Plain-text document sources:

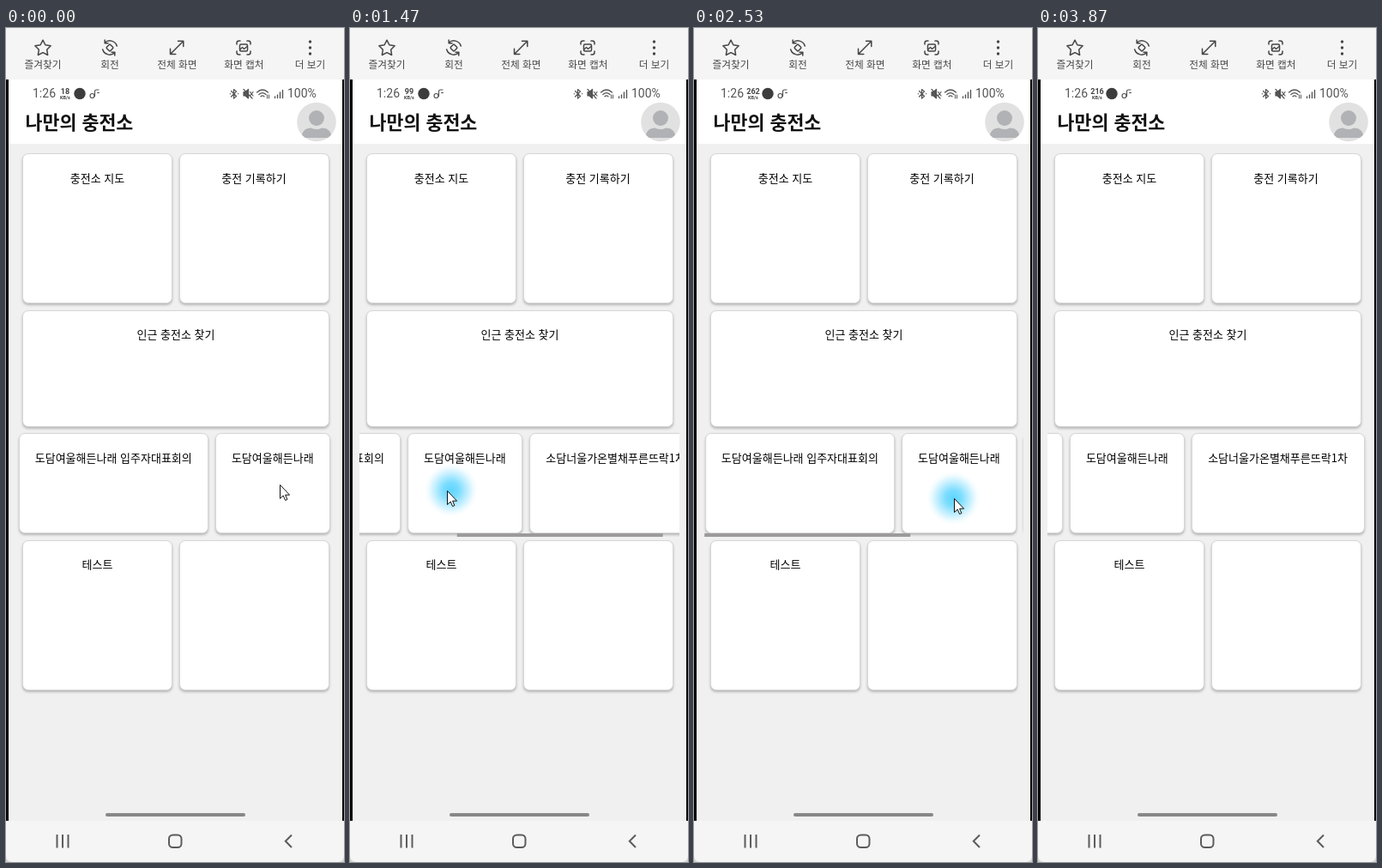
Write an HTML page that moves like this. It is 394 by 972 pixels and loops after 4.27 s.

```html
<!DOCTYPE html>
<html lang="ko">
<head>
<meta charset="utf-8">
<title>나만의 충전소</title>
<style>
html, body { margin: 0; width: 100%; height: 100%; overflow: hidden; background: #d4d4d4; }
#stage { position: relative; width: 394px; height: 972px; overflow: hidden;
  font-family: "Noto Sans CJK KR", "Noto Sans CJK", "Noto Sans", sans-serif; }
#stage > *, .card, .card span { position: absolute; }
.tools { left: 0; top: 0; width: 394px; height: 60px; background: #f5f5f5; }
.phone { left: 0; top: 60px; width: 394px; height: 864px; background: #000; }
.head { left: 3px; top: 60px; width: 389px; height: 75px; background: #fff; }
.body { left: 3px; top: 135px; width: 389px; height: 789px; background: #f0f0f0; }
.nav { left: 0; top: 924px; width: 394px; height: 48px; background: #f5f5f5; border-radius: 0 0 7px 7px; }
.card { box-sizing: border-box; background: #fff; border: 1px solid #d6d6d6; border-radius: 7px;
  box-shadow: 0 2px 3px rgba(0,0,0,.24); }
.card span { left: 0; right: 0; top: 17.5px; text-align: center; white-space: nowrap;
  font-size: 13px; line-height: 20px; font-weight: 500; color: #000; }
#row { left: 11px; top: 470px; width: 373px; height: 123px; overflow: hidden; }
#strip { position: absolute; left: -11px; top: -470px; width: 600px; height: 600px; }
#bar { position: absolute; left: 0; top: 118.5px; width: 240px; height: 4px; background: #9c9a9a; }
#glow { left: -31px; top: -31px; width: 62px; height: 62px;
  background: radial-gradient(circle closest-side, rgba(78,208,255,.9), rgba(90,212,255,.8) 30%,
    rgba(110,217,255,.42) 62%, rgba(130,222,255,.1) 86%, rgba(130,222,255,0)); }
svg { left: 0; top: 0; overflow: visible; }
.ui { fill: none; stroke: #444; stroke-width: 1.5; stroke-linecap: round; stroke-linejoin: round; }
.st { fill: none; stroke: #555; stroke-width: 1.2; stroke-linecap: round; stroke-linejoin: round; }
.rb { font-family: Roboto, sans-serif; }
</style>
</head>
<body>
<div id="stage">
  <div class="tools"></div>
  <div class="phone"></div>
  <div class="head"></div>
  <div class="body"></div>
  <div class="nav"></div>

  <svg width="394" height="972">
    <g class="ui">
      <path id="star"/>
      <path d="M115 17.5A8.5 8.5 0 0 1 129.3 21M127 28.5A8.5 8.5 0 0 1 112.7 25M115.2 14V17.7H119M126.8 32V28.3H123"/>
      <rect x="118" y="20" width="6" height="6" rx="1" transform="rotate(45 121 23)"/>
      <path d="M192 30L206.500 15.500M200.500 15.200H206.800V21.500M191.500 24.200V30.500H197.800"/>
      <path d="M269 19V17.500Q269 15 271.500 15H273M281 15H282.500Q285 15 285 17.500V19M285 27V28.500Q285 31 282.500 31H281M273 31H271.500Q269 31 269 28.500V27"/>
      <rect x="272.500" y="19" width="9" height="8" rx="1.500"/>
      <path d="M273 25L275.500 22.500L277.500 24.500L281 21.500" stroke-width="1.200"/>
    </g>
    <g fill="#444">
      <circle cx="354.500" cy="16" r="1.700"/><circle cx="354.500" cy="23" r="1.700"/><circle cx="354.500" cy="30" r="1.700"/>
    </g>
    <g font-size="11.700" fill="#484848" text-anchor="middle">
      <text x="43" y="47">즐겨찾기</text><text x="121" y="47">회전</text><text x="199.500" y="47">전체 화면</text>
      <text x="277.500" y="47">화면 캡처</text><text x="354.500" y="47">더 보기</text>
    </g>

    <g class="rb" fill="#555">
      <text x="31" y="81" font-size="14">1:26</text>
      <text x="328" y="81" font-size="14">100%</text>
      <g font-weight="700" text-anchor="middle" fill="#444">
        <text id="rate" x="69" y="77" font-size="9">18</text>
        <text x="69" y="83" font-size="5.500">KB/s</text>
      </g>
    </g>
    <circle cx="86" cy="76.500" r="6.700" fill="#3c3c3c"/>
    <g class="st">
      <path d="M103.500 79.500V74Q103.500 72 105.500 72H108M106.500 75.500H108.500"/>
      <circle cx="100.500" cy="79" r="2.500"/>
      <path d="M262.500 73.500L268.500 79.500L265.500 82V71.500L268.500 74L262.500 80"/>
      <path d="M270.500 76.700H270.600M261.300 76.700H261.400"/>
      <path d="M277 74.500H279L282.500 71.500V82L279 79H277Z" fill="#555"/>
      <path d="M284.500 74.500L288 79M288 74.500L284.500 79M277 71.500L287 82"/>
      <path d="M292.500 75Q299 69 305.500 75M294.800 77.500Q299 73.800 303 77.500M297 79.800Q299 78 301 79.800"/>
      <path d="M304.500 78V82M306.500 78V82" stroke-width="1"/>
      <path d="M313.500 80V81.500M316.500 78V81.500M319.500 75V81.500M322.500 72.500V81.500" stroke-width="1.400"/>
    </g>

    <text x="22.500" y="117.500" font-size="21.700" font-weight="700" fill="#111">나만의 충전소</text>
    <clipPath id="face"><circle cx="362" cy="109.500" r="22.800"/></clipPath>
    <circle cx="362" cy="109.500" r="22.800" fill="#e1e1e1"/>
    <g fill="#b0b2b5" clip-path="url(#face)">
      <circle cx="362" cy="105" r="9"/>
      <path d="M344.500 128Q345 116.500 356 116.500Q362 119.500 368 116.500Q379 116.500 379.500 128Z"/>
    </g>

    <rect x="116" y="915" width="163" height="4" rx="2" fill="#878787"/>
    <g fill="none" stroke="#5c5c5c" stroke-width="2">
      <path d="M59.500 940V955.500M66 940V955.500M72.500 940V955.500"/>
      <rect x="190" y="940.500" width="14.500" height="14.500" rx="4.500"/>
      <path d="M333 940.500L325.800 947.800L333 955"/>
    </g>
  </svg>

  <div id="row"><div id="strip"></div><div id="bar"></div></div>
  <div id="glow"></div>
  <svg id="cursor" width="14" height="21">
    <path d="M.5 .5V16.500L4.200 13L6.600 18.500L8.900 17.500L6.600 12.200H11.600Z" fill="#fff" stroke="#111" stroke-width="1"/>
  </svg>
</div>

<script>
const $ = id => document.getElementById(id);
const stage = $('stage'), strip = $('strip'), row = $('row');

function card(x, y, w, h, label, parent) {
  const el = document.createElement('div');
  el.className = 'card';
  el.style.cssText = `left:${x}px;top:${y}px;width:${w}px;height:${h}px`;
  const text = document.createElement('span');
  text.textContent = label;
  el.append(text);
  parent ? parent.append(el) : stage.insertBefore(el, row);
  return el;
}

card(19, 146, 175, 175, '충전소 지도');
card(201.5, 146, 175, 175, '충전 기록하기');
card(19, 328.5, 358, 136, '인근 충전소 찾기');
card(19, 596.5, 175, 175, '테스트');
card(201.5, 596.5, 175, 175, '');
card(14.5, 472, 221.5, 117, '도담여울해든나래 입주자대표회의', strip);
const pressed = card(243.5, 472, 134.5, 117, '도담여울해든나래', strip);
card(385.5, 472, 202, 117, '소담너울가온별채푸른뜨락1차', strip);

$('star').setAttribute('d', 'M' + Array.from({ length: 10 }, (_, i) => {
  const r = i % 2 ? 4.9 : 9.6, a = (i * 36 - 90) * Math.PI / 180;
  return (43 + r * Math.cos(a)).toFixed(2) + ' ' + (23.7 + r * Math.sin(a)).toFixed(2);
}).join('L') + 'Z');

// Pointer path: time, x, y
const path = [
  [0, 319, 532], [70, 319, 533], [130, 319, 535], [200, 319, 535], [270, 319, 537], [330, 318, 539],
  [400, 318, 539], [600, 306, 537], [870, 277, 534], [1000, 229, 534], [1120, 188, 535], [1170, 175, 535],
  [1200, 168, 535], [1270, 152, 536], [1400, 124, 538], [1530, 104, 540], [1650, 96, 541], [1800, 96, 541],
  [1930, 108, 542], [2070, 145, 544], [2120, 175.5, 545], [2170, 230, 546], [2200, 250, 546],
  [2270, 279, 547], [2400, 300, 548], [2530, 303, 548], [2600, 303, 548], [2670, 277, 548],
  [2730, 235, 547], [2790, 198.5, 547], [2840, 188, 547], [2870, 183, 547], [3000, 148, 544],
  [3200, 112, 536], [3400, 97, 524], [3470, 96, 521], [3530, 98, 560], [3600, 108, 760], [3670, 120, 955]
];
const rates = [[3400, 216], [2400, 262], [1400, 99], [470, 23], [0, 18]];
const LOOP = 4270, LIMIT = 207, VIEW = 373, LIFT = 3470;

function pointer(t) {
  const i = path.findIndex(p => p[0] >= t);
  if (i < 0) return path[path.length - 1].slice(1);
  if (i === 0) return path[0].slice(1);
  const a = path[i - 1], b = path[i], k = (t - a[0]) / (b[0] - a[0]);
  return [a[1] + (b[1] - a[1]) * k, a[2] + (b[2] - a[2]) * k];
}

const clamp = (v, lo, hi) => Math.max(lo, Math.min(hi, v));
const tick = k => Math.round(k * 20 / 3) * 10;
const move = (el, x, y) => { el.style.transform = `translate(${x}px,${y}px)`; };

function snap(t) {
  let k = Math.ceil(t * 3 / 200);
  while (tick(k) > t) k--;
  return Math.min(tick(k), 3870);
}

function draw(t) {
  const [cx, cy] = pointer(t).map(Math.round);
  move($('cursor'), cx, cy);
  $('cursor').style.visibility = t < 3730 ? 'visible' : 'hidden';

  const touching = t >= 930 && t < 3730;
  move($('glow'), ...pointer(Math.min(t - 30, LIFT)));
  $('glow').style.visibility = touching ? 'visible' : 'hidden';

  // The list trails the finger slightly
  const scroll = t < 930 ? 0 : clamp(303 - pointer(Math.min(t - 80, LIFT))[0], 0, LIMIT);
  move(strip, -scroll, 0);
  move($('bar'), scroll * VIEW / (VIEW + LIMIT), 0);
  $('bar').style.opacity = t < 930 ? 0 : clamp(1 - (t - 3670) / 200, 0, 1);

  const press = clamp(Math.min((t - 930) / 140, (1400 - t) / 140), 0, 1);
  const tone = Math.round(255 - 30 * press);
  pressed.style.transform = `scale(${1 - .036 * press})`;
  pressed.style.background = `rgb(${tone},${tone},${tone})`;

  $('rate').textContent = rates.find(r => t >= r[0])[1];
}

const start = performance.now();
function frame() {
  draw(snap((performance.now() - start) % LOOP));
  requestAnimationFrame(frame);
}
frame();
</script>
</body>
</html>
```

TASK PROMPT:
Find the word "overflow" in the entries above and gather every line that holds it.

EXERCISE ANSWER:
html, body { margin: 0; width: 100%; height: 100%; overflow: hidden; background: #d4d4d4; }
#stage { position: relative; width: 394px; height: 972px; overflow: hidden;
#row { left: 11px; top: 470px; width: 373px; height: 123px; overflow: hidden; }
svg { left: 0; top: 0; overflow: visible; }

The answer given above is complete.